Source texts of formatted documents
^^^^^^^^

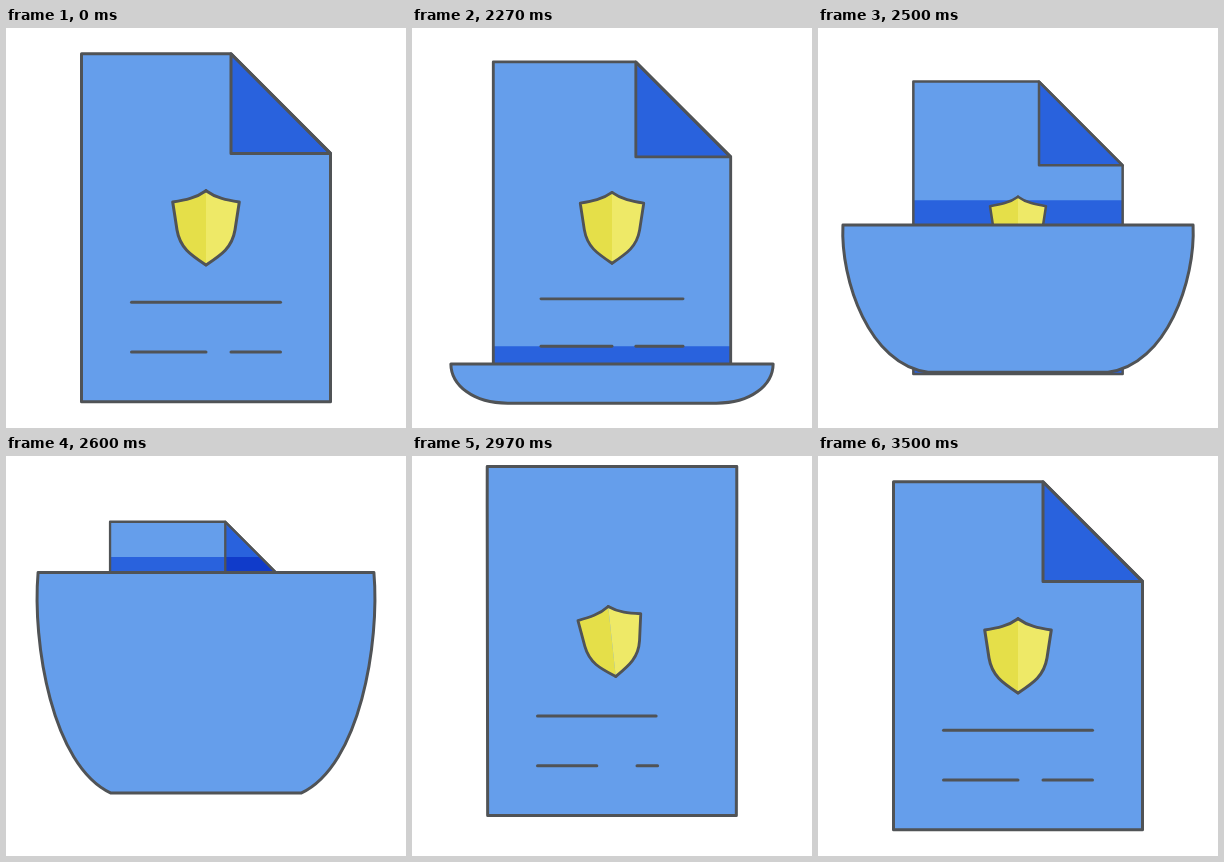
These frames come from a looping animation (400 by 400 pixels, 3.52 s). An HTML page with a canvas:

```html
<!DOCTYPE html>
<html lang="en">
<head>
<meta charset="utf-8">
<title>Secure document</title>
<style>
  html, body { margin: 0; width: 100%; height: 100%; overflow: hidden; background: #fff; }
  canvas { display: block; width: 400px; height: 400px; }
</style>
</head>
<body>
<canvas id="stage" width="400" height="400"></canvas>
<script>
const ctx = document.getElementById('stage').getContext('2d');
const LOOP = 3520;
const INK = '#505356', PAGE = '#659eeb', FOLD = '#2962dd', DEEP = '#103bca';
const LEFT = 75.5, RIGHT = 324.5, TOP = 25.8, BOTTOM = 373.8;

// Each row: time, then values. The flap's left side is a cubic from rim to base.
const flapKeys = [
  [2020, 75.5, 373.8, 75.5, 373.8, 75.5, 373.8, 75.5, 373.8],
  [2200, 48, 360, 48, 371, 62, 381, 92, 381],
  [2420, 25, 261, 25, 305, 58, 356, 110, 356],
  [2600, 32, 117, 26, 187, 46, 310, 105, 337],
  [2800, 64, 31, 60, 145, 66, 260, 83, 374.3],
  [3000, 75.5, 10.3, 75.5, 126, 75.5, 242, 75.5, 358.3]
];
const shadowKeys = [[2020, 0], [2420, 28], [2600, 15.5], [2800, 0]];
const liftKeys = [[2600, 20], [2800, 6.3], [3000, -15.5], [3400, 0]];
// scale, rotation in degrees
const shieldKeys = [[2620, 0, 14], [2800, 0.9, 4], [3000, 0.94, -7], [3200, 0.87, -4], [3440, 1, 0]];

const clamp = v => Math.max(0, Math.min(1, v));
const progress = (t, start, length) => clamp((t - start) / length);
const easeOut = p => 1 - (1 - p) ** 2;
const easeInOut = p => (1 - Math.cos(Math.PI * p)) / 2;

// Smooth spline through the keys, at rest at both ends.
function track(keys, t) {
  const last = keys.length - 1;
  if (t <= keys[0][0]) return keys[0].slice(1);
  if (t >= keys[last][0]) return keys[last].slice(1);
  const i = keys.findIndex(k => k[0] > t) - 1;
  const a = keys[i], b = keys[i + 1], span = b[0] - a[0], u = (t - a[0]) / span;
  const slope = (n, c) => n === 0 || n === last ? 0
    : (keys[n + 1][c] - keys[n - 1][c]) / (keys[n + 1][0] - keys[n - 1][0]);
  return a.slice(1).map((v, k) => {
    const c = k + 1, s = u * u * (3 - 2 * u);
    return v + (b[c] - v) * s
      + span * u * (1 - u) * ((1 - u) * slope(i, c) - u * slope(i + 1, c));
  });
}

function ink(path) {
  ctx.strokeStyle = INK;
  ctx.lineWidth = 3;
  ctx.lineCap = ctx.lineJoin = 'round';
  ctx.stroke(path);
}

function group(x, y, scale, degrees, draw) {
  ctx.save();
  ctx.translate(x, y);
  ctx.rotate(degrees * Math.PI / 180);
  ctx.scale(scale, scale);
  ctx.translate(-200, -200);
  draw();
  ctx.restore();
}

const shieldHalf = 'M200 162.7C190 170 179 172 166.7 174L171 202C174 220 185 227 200 237';
const shieldLeft = new Path2D(shieldHalf);
const shieldRight = new Path2D();
shieldRight.addPath(shieldLeft, new DOMMatrix([-1, 0, 0, 1, 400, 0]));

function drawShield() {
  ctx.fillStyle = '#e5df49';
  ctx.fill(shieldLeft);
  ctx.fillStyle = '#eee967';
  ctx.fill(shieldRight);
  ink(shieldLeft);
  ink(shieldRight);
}

function drawLine(x1, x2, y, amount) {
  if (amount <= 0) return;
  const line = new Path2D();
  line.moveTo(x1, y);
  line.lineTo(x1 + (x2 - x1) * amount, y);
  ink(line);
}

function drawLines(long, late) {
  drawLine(125.5, 274.5, 274.3, long);
  drawLine(125.5, 200, 324, long);
  drawLine(225, 274.5, 324, late);
}

// turn: -1 is a square corner, 0 lies on the diagonal, 1 is folded flat.
function addCorner(path, turn) {
  const bend = Math.sign(turn) * Math.sqrt(Math.abs(turn));
  path.quadraticCurveTo(250 - 25 * bend, 50.6 + 25 * bend, 274.8 - 49.8 * turn, 75.6 + 49.8 * turn);
  path.quadraticCurveTo(299.6 - 25 * bend, 100.4 + 25 * bend, RIGHT, 125.4);
}

function drawPaper(turn, shadowTop) {
  const sheet = new Path2D(), fold = new Path2D();
  sheet.moveTo(225, TOP);
  if (turn < 0) addCorner(sheet, turn);
  else sheet.lineTo(RIGHT, 125.4);
  sheet.lineTo(RIGHT, BOTTOM);
  sheet.lineTo(LEFT, BOTTOM);
  sheet.lineTo(LEFT, TOP);
  sheet.closePath();
  if (turn >= 0) {
    fold.moveTo(225, TOP);
    addCorner(fold, turn);
    fold.closePath();
  }
  const paint = (front, back) => {
    ctx.fillStyle = front;
    ctx.fill(sheet);
    ctx.fillStyle = back;
    ctx.fill(fold);
  };
  paint(PAGE, FOLD);
  if (shadowTop < BOTTOM) {
    ctx.save();
    ctx.beginPath();
    ctx.rect(0, shadowTop, 400, 400);
    ctx.clip();
    paint(FOLD, DEEP);
    ctx.restore();
  }
  ink(sheet);
  ink(fold);
}

function drawFlap([rx, ry, ax, ay, bx, by, x, y]) {
  const flap = new Path2D();
  flap.moveTo(rx, ry);
  flap.bezierCurveTo(ax, ay, bx, by, x, y);
  flap.lineTo(400 - x, y);
  flap.bezierCurveTo(400 - bx, by, 400 - ax, ay, 400 - rx, ry);
  flap.closePath();
  ctx.fillStyle = PAGE;
  ctx.fill(flap);
  ink(flap);
}

function drawNewContent(t, lift) {
  group(200, 200 + lift, 1, 0, () => drawLines(
    easeOut(progress(t, 2620, 640)), easeOut(progress(t, 2820, 640))));
  const [scale, angle] = track(shieldKeys, t);
  if (scale > 0) group(200, 200 + lift, scale, angle, drawShield);
}

function render(t) {
  ctx.fillStyle = '#fff';
  ctx.fillRect(0, 0, 400, 400);
  const [lift] = track(liftKeys, t);

  if (t >= 3000) {
    const turn = 2 * easeInOut(progress(t, 3000, 340)) - 1;
    group(200, 200 + lift, 1, 0, () => drawPaper(turn, BOTTOM));
    drawNewContent(t, lift);
    return;
  }

  const flap = track(flapKeys, t), folding = t > 2020;
  if (t < 2780) {
    const scale = folding ? 1 - 0.112 * ((t - 2000) / 420) ** 2 : 1;
    const shadowY = flap[1] - track(shadowKeys, t)[0];
    group(200, 200, scale, 0, () => {
      drawPaper(1, folding ? 200 + (shadowY - 200) / scale : BOTTOM);
      drawLines(1, 1);
      drawShield();
    });
  }
  if (folding) {
    drawFlap(flap);
    drawNewContent(t, lift);
  }
}

function tick() {
  render(performance.now() % LOOP);
  requestAnimationFrame(tick);
}
tick();
</script>
</body>
</html>
```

^^^^^^^^

__TASK__. Identify each line in the entries with the word "track" and copy it.

__YOUR RESPONSE__.
function track(keys, t) {
  const [scale, angle] = track(shieldKeys, t);
  const [lift] = track(liftKeys, t);
  const flap = track(flapKeys, t), folding = t > 2020;
    const shadowY = flap[1] - track(shadowKeys, t)[0];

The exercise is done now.